How Clouds Over the Oceans Affect Our Climate
How clouds over the ocean affect our climate, and how climate change may be affecting THEM, is not well known. There is no network of observing stations like on land, and climate models have not been shown to really simulate clouds well. They may be just too fine a detail for models that cover such large scale phenomenon as oceanic circulation. But clouds over the oceans have been thought be important in our understanding of what drives our climate.
In a study published in the July 24 issue of Science, researchers Amy Clement and Robert Burgman from the University of Miami's Rosenstiel School of Marine and Atmospheric Science and Joel Norris from Scripps Institution of Oceanography at UC San Diego begin to unravel this mystery. Using observational data collected over the last 50 years and complex climate models, the team has established that low-level stratiform clouds appear to dissipate as the ocean warms, indicating that changes in these clouds may enhance the warming of the planet.
The result of their analysis was a surprising degree of agreement between two multi-decade datasets that were not only independent of each other, but that employed fundamentally different measurement methods. One set consisted of collected visual observations from ships over the last 50 years, and the other was based on data collected from weather satellites.
"The agreement we found between the surface-based observations and the satellite data was almost shocking," said Clement, a professor of meteorology and physical oceanography at the University of Miami and winner of the American Geophysical Union's 2007 Macelwane Award for her groundbreaking work on climate change. "These are subtle changes that take place over decades. It is extremely encouraging that a satellite passing miles above the earth would document the same thing as sailors looking up at a cloudy sky from the deck of a ship."

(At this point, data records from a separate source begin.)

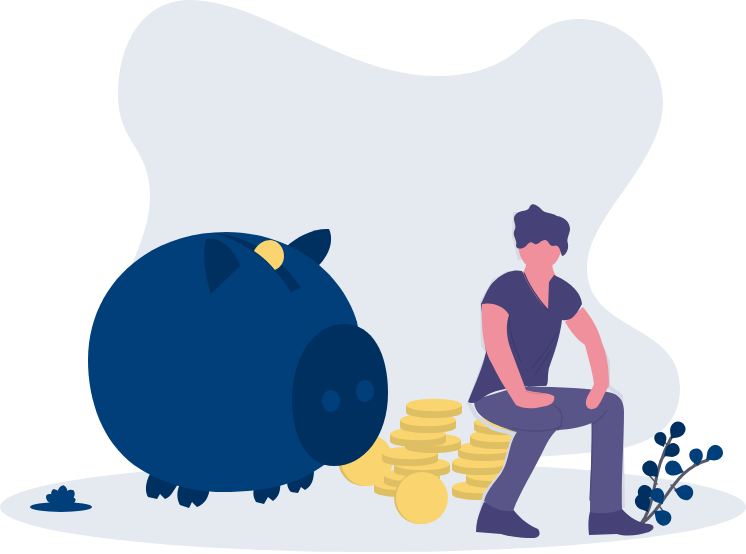
<!DOCTYPE html>
<html lang="en">
<head>
<meta charset="utf-8">
<title>Savings illustration</title>
<style>
:root {
  --paper: #ffffff;
  --mist: #e5eaf0;
  --navy: #003f7a;
  --navy-deep: #003060;
  --gold: #fad56f;
  --gold-edge: #dfbf63;
  --skin: #f0909c;
  --skin-fold: #d97f8f;
  --plum: #464278;
  --plum-fold: #3d396b;
  --denim: #595588;
  --denim-fold: #4c4879;
  --stem: #56596a;
}
html, body { margin: 0; background: var(--paper); overflow: hidden; }
svg { display: block; width: 746px; height: 554px; }
.mist { fill: var(--mist); }
.navy { fill: var(--navy); }
.navy-deep { fill: var(--navy-deep); }
.gold { fill: var(--gold); }
.gold-edge { fill: var(--gold-edge); }
.skin { fill: var(--skin); }
.plum { fill: var(--plum); }
.denim { fill: var(--denim); }
.fold { fill: none; stroke-width: 1.2; stroke-linecap: round; }
.shirt-fold { stroke: var(--plum-fold); }
.denim-fold { stroke: var(--denim-fold); }
.stem { fill: none; stroke: var(--stem); stroke-width: 3; stroke-linecap: round; }
.twig { stroke-width: 1.6; }
.halo { fill: none; stroke: #d5d9e3; stroke-width: 4; stroke-linejoin: round; }
</style>
</head>
<body>
<svg viewBox="0 0 746 554" role="img" aria-label="A man sits on a stack of coins beside a large blue piggy bank">
  <defs>
    <g id="coin">
      <path class="gold-edge" d="M-28 0V7C-28 15 28 15 28 7V0Z"/>
      <ellipse class="gold" rx="28" ry="6.2"/>
    </g>
    <path id="leaf" d="M0 0C-3 -4 -8 -6 -8 -12C-8 -22 7 -22 7 -12C7 -6 2 -4 0 0Z"/>
    <path id="petal" d="M0 0C-6 -5 -7 -16 0 -18C7 -16 6 -5 0 0Z"/>
  </defs>

  <g id="backdrop" class="mist">
    <path d="M118 96C118 38 147 0 189 0C263 0 345 76 438 76C477 76 507 63 528 41C543 25 561 19 579 19C626 19 663 57 663 102C663 164 587 216 587 268C587 333 680 322 680 388C680 428 650 447 598 452C550 457 500 457 460 466L180 480L120 340L133 262C142 240 150 220 150 196C150 148 118 142 118 96Z"/>
    <ellipse cx="373" cy="507" rx="373" ry="45"/>
  </g>

  <g id="sprout">
    <ellipse class="navy" cx="61" cy="507" rx="31" ry="5"/>
    <g class="navy">
      <use href="#petal" transform="translate(60 504) rotate(-58) scale(.9)"/>
      <use href="#petal" transform="translate(60 504) rotate(-25) scale(.9)"/>
      <use href="#petal" transform="translate(61 503) rotate(8)"/>
      <use href="#petal" transform="translate(62 504) rotate(40)"/>
      <use href="#petal" transform="translate(64 504) rotate(66) scale(.7)"/>
    </g>
  </g>

  <g id="loose-coin-behind">
    <circle class="gold-edge" cx="364" cy="460" r="26"/>
    <circle class="gold" cx="367" cy="460" r="26"/>
  </g>

  <g id="coin-stack-right">
    <use href="#coin" x="480" y="487"/>
    <use href="#coin" x="494" y="475"/>
    <use href="#coin" x="480" y="462"/>
    <use href="#coin" x="486" y="448"/>
    <use href="#coin" x="498" y="436"/>
    <use href="#coin" x="502" y="422"/>
  </g>

  <g id="coin-stack-left">
    <use href="#coin" x="402" y="484"/>
    <use href="#coin" x="412" y="475"/>
    <use href="#coin" x="422" y="464"/>
    <use href="#coin" x="410" y="453"/>
    <use href="#coin" x="433" y="440"/>
    <use href="#coin" x="418" y="434"/>
    <use href="#coin" x="428" y="420"/>
    <use href="#coin" x="434" y="405"/>
  </g>

  <g id="loose-coin-front">
    <circle class="gold-edge" cx="420" cy="498" r="26"/>
    <circle class="gold" cx="422" cy="498" r="26"/>
  </g>

  <g id="piggy-bank">
    <g id="feet" class="navy-deep">
      <path d="M150 474C145 483 145 492 148 497L157 499L160 494L165 499C171 497 174 490 178 484Z"/>
      <path d="M180 484C176 492 177 500 180 505L189 508L192 502L197 507C205 504 209 497 210 487Z"/>
      <path d="M256 484C252 491 253 497 256 502L264 504L268 497L273 501C279 497 281 490 280 482Z"/>
      <path d="M288 478C286 484 288 489 291 492L298 493L301 487L305 490C312 486 314 479 314 470Z"/>
    </g>
    <path id="far-ear" class="navy-deep" d="M286 247C297 236 315 228 329 229C334 240 330 255 317 267Z"/>
    <path id="body" class="navy" d="M88 360C88 286 147 232 226 232C288 232 341 269 357 322L372 400C366 430 337 462 298 480C272 490 248 492 222 492C190 492 158 482 134 465C103 442 88 402 88 360Z"/>
    <path id="coin-slot" class="navy-deep" d="M214 233C250 236 282 258 301 288L291 292C272 262 246 242 214 233Z"/>
    <path id="slot-coin" class="gold" d="M254 251C258 243 265 240 271 240C279 241 284 248 284 256C284 262 281 267 275 270C269 263 262 256 254 251Z"/>
    <path id="near-ear" class="navy-deep" d="M206 239C220 236 235 250 240 266L211 294C205 276 202 254 206 239Z"/>
    <g id="snout">
      <path class="navy-deep" d="M344 324C373 324 388 354 388 393C388 436 364 466 334 466C307 466 292 437 292 400C292 357 314 324 344 324Z"/>
      <ellipse class="navy" cx="331" cy="401" rx="9" ry="11"/>
      <ellipse class="navy" cx="365" cy="391" rx="9" ry="11"/>
    </g>
  </g>

  <g id="plant">
    <path class="stem" d="M640 525C658 502 650 476 671 438M641 524C667 506 672 470 708 460"/>
    <path class="stem twig" d="M657 484L649 475M660 461L668 453M667 445L663 440M654 498L646 500M671 485L680 493M682 472L675 470M694 465L697 460M660 507L665 514"/>
    <g class="navy-deep">
      <use href="#leaf" transform="translate(671 439) rotate(38)"/>
      <use href="#leaf" transform="translate(664 447) rotate(-20) scale(.8)"/>
      <use href="#leaf" transform="translate(664 456) rotate(58) scale(.9)"/>
      <use href="#leaf" transform="translate(658 477) rotate(-40)"/>
      <use href="#leaf" transform="translate(655 495) rotate(-70) scale(.9)"/>
      <use href="#leaf" transform="translate(648 512) rotate(-25)"/>
    </g>
    <g class="navy">
      <use href="#leaf" transform="translate(706 460) rotate(54)"/>
      <use href="#leaf" transform="translate(698 466) rotate(-8) scale(.9)"/>
      <use href="#leaf" transform="translate(684 472) rotate(-68)"/>
      <use href="#leaf" transform="translate(674 490) rotate(105)"/>
      <use href="#leaf" transform="translate(663 504) rotate(-30) scale(.9)"/>
      <use href="#leaf" transform="translate(654 511) rotate(128)"/>
    </g>
  </g>

  <g id="seated-man">
    <g id="outline-shade" class="halo">
      <path d="M515 212L514 236L520 260M510 272L494 281L482 302L483 346L488 352L469 403L476 416L492 428L514 434L504 470L485 494L478 526"/>
      <path d="M582 310L597 335L608 362V386L621 396L623 508"/>
    </g>

    <path id="far-shoe" class="plum" d="M484 502C479 513 476 522 476 532L501 534C511 537 522 538 533 538C540 538 541 533 538 529C526 524 518 516 512 508Z"/>
    <path id="far-leg" class="denim" d="M474 400C474 414 484 422 517 432C509 443 509 460 503 470C498 480 488 487 484 501C493 509 503 512 513 511C519 494 534 470 545 447C550 437 555 430 565 424L576 392L520 386Z"/>
    <path id="near-shoe" class="plum" d="M590 511C588 519 588 527 589 535L617 534C627 537 640 535 649 532C655 529 655 525 649 524C639 523 630 518 622 509Z"/>
    <path id="near-leg" class="denim" d="M528 386C560 388 590 387 612 393C621 396 624 403 624 412C624 442 621 479 622 509C612 514 600 514 590 512C590 486 592 450 592 423C577 429 561 431 540 430C518 430 500 424 494 414Z"/>
    <path class="fold denim-fold" d="M555 406C562 410 565 420 558 430M593 424C598 420 603 417 607 410M512 428C530 433 549 432 562 426M592 423C593 450 591 476 590 500"/>

    <path id="far-arm" class="skin" d="M565 322L583 307C592 318 599 330 602 343C608 357 609 371 609 386C604 393 601 404 596 408C590 411 585 408 586 401C587 395 592 390 594 384C592 369 588 357 585 345C576 339 570 330 565 322Z"/>
    <path id="neck" class="skin" d="M525 254L553 252C551 262 552 270 556 276L549 311L537 302L521 274C527 269 527 263 525 254Z"/>
    <path id="shirt" class="plum" d="M522 271C509 268 496 278 490 286C486 292 484 298 481 304L486 352C482 370 474 386 468 402C475 406 480 398 491 393C510 386 530 386 546 386C549 384 547 377 549 368C554 354 560 337 562 320C568 321 574 320 582 304C581 291 568 281 554 275L549 282L548 310C537 300 529 287 522 271Z"/>
    <path class="fold shirt-fold" d="M524 273C530 288 538 299 548 310M509 314C509 331 513 344 521 362M557 333L545 352L532 368M551 350L535 375"/>
    <path id="near-arm" class="skin" d="M482 304C493 302 504 306 509 315C505 327 507 339 511 350C516 363 521 377 526 390C535 393 547 392 554 396C556 403 549 406 541 407C533 409 523 409 516 405C509 394 499 379 492 364C483 350 481 326 482 304Z"/>
    <path class="fold" stroke="var(--skin-fold)" d="M526 391C532 394 538 394 544 394"/>

    <path id="face" class="skin" d="M518 240C518 257 524 268 538 270C552 270 561 260 562 245L550 234L528 235Z"/>
    <path id="hair" class="plum" d="M516 246C518 239 511 236 515 229C517 224 511 219 516 214C521 209 528 213 530 206C533 202 538 206 542 210C546 214 551 212 557 216C564 217 570 222 570 229C570 234 566 238 568 244C569 250 565 256 562 256C560 250 559 244 554 246C549 247 549 240 545 240C540 240 538 247 533 243C529 240 527 247 523 248C520 249 517 249 516 246Z"/>
  </g>
</svg>
</body>
</html>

Together, the observations and the Hadley Centre model results provide evidence that low-level stratiform clouds, which currently shield the earth from the sun's radiation, may dissipate in warming climates, allowing the oceans to further heat up, which would then cause more cloud dissipation.
"This is somewhat of a vicious cycle potentially exacerbating global warming," said Clement. "But these findings provide a new way of looking at cloud changes. This can help to improve the simulation of clouds in climate models, which will lead to more accurate projections of future climate changes. "
For more information: http://www.universityofcalifornia.edu/news/article/21575